TASK GOAL: Apart from the pictures, write out the records that follow exactly.

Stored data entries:
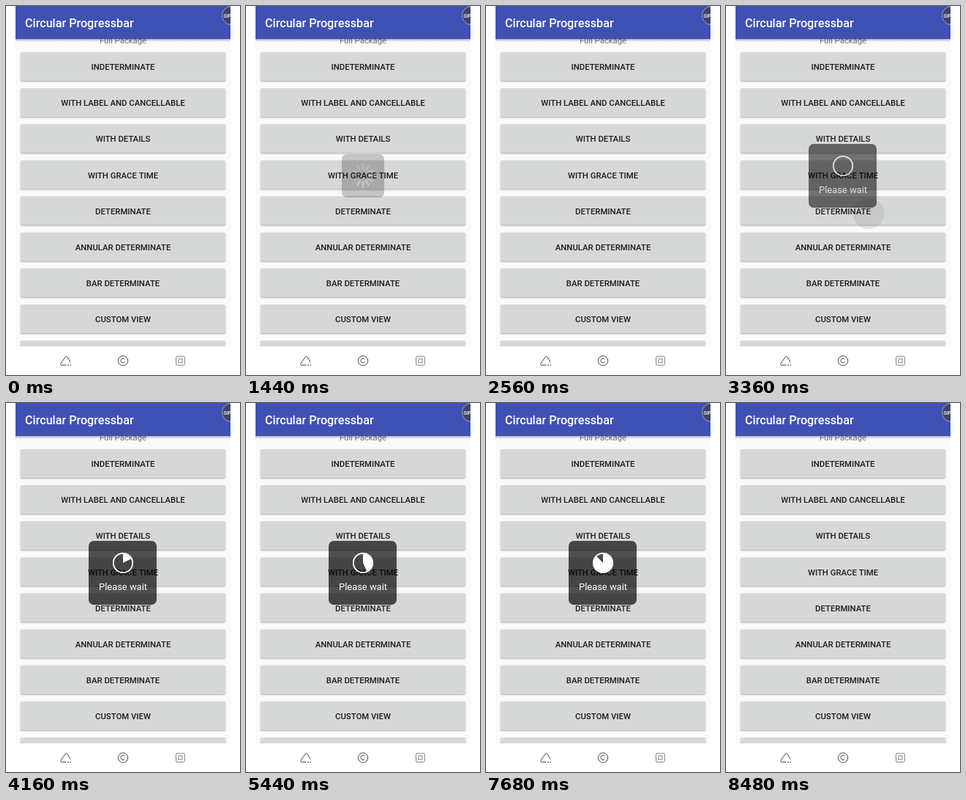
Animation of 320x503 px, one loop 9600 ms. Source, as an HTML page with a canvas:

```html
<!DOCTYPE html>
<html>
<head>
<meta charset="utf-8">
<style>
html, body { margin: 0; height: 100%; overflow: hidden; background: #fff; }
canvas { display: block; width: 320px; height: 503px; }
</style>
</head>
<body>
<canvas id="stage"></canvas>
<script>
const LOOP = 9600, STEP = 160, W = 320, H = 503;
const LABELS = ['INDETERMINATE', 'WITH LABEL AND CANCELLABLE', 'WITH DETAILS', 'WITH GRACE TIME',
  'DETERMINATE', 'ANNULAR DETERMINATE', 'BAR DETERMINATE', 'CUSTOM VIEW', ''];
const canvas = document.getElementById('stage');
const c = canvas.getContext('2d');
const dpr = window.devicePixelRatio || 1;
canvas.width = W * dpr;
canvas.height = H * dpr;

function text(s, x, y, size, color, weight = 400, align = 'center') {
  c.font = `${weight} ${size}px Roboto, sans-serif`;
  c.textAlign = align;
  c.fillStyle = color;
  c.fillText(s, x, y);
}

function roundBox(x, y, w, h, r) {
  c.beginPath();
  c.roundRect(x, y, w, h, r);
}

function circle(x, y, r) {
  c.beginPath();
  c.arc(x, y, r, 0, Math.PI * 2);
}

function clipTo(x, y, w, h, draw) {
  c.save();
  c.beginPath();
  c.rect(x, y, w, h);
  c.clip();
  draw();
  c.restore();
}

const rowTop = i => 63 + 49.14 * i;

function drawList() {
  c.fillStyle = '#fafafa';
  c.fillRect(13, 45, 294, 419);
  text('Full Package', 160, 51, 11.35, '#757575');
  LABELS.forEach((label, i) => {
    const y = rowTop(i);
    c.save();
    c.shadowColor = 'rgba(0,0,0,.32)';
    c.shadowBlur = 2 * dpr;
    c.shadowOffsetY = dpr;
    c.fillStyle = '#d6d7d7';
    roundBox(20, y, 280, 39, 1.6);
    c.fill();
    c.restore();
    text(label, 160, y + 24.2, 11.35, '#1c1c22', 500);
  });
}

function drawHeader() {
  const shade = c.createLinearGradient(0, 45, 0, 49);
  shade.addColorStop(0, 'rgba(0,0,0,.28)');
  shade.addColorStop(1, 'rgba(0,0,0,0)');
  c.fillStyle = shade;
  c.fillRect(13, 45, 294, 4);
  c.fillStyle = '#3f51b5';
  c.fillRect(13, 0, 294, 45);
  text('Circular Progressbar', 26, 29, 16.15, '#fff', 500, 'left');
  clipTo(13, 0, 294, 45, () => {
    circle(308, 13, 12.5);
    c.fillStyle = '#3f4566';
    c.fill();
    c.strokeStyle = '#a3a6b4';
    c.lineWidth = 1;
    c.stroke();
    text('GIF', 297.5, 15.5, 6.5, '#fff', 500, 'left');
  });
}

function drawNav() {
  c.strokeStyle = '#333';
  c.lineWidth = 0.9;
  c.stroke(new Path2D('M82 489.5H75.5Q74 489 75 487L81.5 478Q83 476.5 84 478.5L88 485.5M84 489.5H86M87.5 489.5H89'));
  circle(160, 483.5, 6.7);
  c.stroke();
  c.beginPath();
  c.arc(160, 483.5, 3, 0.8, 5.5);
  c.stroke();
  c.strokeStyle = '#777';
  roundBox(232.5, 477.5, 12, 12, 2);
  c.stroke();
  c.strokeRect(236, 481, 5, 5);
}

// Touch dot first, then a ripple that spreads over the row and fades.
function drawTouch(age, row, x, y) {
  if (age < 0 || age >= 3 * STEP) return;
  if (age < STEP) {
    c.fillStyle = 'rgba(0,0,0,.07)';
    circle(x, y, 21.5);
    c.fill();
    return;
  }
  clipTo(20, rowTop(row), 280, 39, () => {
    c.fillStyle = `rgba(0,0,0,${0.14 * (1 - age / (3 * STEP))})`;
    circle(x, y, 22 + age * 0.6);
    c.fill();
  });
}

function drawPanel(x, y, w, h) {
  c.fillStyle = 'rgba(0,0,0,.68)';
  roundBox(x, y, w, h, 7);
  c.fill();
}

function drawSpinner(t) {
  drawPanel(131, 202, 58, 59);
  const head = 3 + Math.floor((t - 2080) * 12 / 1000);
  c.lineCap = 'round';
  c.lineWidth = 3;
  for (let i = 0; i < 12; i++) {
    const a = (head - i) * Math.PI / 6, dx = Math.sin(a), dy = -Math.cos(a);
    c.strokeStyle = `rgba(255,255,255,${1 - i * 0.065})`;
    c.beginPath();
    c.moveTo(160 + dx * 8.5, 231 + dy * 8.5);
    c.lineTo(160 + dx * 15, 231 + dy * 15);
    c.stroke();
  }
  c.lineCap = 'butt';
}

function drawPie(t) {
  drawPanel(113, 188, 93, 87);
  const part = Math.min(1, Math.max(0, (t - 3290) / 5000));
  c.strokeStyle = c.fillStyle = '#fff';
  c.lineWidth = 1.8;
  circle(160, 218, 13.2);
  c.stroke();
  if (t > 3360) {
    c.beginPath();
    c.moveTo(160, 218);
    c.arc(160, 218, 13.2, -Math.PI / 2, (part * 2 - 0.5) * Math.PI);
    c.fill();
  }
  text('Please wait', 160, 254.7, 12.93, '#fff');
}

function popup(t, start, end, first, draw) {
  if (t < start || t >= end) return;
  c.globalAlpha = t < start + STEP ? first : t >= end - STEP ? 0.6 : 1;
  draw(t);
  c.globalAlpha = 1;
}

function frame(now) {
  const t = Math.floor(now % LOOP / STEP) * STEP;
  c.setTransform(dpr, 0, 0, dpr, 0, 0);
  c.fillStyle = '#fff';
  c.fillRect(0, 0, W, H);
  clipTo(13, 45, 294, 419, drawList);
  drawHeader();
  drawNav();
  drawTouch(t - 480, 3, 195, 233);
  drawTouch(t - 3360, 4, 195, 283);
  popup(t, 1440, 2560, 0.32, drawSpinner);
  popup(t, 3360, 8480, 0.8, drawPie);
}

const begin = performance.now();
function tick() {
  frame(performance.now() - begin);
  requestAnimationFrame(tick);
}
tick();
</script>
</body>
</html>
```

TASK ANSWER:
Animation of 320x503 px, one loop 9600 ms. Source, as an HTML page with a canvas:

```html
<!DOCTYPE html>
<html>
<head>
<meta charset="utf-8">
<style>
html, body { margin: 0; height: 100%; overflow: hidden; background: #fff; }
canvas { display: block; width: 320px; height: 503px; }
</style>
</head>
<body>
<canvas id="stage"></canvas>
<script>
const LOOP = 9600, STEP = 160, W = 320, H = 503;
const LABELS = ['INDETERMINATE', 'WITH LABEL AND CANCELLABLE', 'WITH DETAILS', 'WITH GRACE TIME',
  'DETERMINATE', 'ANNULAR DETERMINATE', 'BAR DETERMINATE', 'CUSTOM VIEW', ''];
const canvas = document.getElementById('stage');
const c = canvas.getContext('2d');
const dpr = window.devicePixelRatio || 1;
canvas.width = W * dpr;
canvas.height = H * dpr;

function text(s, x, y, size, color, weight = 400, align = 'center') {
  c.font = `${weight} ${size}px Roboto, sans-serif`;
  c.textAlign = align;
  c.fillStyle = color;
  c.fillText(s, x, y);
}

function roundBox(x, y, w, h, r) {
  c.beginPath();
  c.roundRect(x, y, w, h, r);
}

function circle(x, y, r) {
  c.beginPath();
  c.arc(x, y, r, 0, Math.PI * 2);
}

function clipTo(x, y, w, h, draw) {
  c.save();
  c.beginPath();
  c.rect(x, y, w, h);
  c.clip();
  draw();
  c.restore();
}

const rowTop = i => 63 + 49.14 * i;

function drawList() {
  c.fillStyle = '#fafafa';
  c.fillRect(13, 45, 294, 419);
  text('Full Package', 160, 51, 11.35, '#757575');
  LABELS.forEach((label, i) => {
    const y = rowTop(i);
    c.save();
    c.shadowColor = 'rgba(0,0,0,.32)';
    c.shadowBlur = 2 * dpr;
    c.shadowOffsetY = dpr;
    c.fillStyle = '#d6d7d7';
    roundBox(20, y, 280, 39, 1.6);
    c.fill();
    c.restore();
    text(label, 160, y + 24.2, 11.35, '#1c1c22', 500);
  });
}

function drawHeader() {
  const shade = c.createLinearGradient(0, 45, 0, 49);
  shade.addColorStop(0, 'rgba(0,0,0,.28)');
  shade.addColorStop(1, 'rgba(0,0,0,0)');
  c.fillStyle = shade;
  c.fillRect(13, 45, 294, 4);
  c.fillStyle = '#3f51b5';
  c.fillRect(13, 0, 294, 45);
  text('Circular Progressbar', 26, 29, 16.15, '#fff', 500, 'left');
  clipTo(13, 0, 294, 45, () => {
    circle(308, 13, 12.5);
    c.fillStyle = '#3f4566';
    c.fill();
    c.strokeStyle = '#a3a6b4';
    c.lineWidth = 1;
    c.stroke();
    text('GIF', 297.5, 15.5, 6.5, '#fff', 500, 'left');
  });
}

function drawNav() {
  c.strokeStyle = '#333';
  c.lineWidth = 0.9;
  c.stroke(new Path2D('M82 489.5H75.5Q74 489 75 487L81.5 478Q83 476.5 84 478.5L88 485.5M84 489.5H86M87.5 489.5H89'));
  circle(160, 483.5, 6.7);
  c.stroke();
  c.beginPath();
  c.arc(160, 483.5, 3, 0.8, 5.5);
  c.stroke();
  c.strokeStyle = '#777';
  roundBox(232.5, 477.5, 12, 12, 2);
  c.stroke();
  c.strokeRect(236, 481, 5, 5);
}

// Touch dot first, then a ripple that spreads over the row and fades.
function drawTouch(age, row, x, y) {
  if (age < 0 || age >= 3 * STEP) return;
  if (age < STEP) {
    c.fillStyle = 'rgba(0,0,0,.07)';
    circle(x, y, 21.5);
    c.fill();
    return;
  }
  clipTo(20, rowTop(row), 280, 39, () => {
    c.fillStyle = `rgba(0,0,0,${0.14 * (1 - age / (3 * STEP))})`;
    circle(x, y, 22 + age * 0.6);
    c.fill();
  });
}

function drawPanel(x, y, w, h) {
  c.fillStyle = 'rgba(0,0,0,.68)';
  roundBox(x, y, w, h, 7);
  c.fill();
}

function drawSpinner(t) {
  drawPanel(131, 202, 58, 59);
  const head = 3 + Math.floor((t - 2080) * 12 / 1000);
  c.lineCap = 'round';
  c.lineWidth = 3;
  for (let i = 0; i < 12; i++) {
    const a = (head - i) * Math.PI / 6, dx = Math.sin(a), dy = -Math.cos(a);
    c.strokeStyle = `rgba(255,255,255,${1 - i * 0.065})`;
    c.beginPath();
    c.moveTo(160 + dx * 8.5, 231 + dy * 8.5);
    c.lineTo(160 + dx * 15, 231 + dy * 15);
    c.stroke();
  }
  c.lineCap = 'butt';
}

function drawPie(t) {
  drawPanel(113, 188, 93, 87);
  const part = Math.min(1, Math.max(0, (t - 3290) / 5000));
  c.strokeStyle = c.fillStyle = '#fff';
  c.lineWidth = 1.8;
  circle(160, 218, 13.2);
  c.stroke();
  if (t > 3360) {
    c.beginPath();
    c.moveTo(160, 218);
    c.arc(160, 218, 13.2, -Math.PI / 2, (part * 2 - 0.5) * Math.PI);
    c.fill();
  }
  text('Please wait', 160, 254.7, 12.93, '#fff');
}

function popup(t, start, end, first, draw) {
  if (t < start || t >= end) return;
  c.globalAlpha = t < start + STEP ? first : t >= end - STEP ? 0.6 : 1;
  draw(t);
  c.globalAlpha = 1;
}

function frame(now) {
  const t = Math.floor(now % LOOP / STEP) * STEP;
  c.setTransform(dpr, 0, 0, dpr, 0, 0);
  c.fillStyle = '#fff';
  c.fillRect(0, 0, W, H);
  clipTo(13, 45, 294, 419, drawList);
  drawHeader();
  drawNav();
  drawTouch(t - 480, 3, 195, 233);
  drawTouch(t - 3360, 4, 195, 283);
  popup(t, 1440, 2560, 0.32, drawSpinner);
  popup(t, 3360, 8480, 0.8, drawPie);
}

const begin = performance.now();
function tick() {
  frame(performance.now() - begin);
  requestAnimationFrame(tick);
}
tick();
</script>
</body>
</html>
```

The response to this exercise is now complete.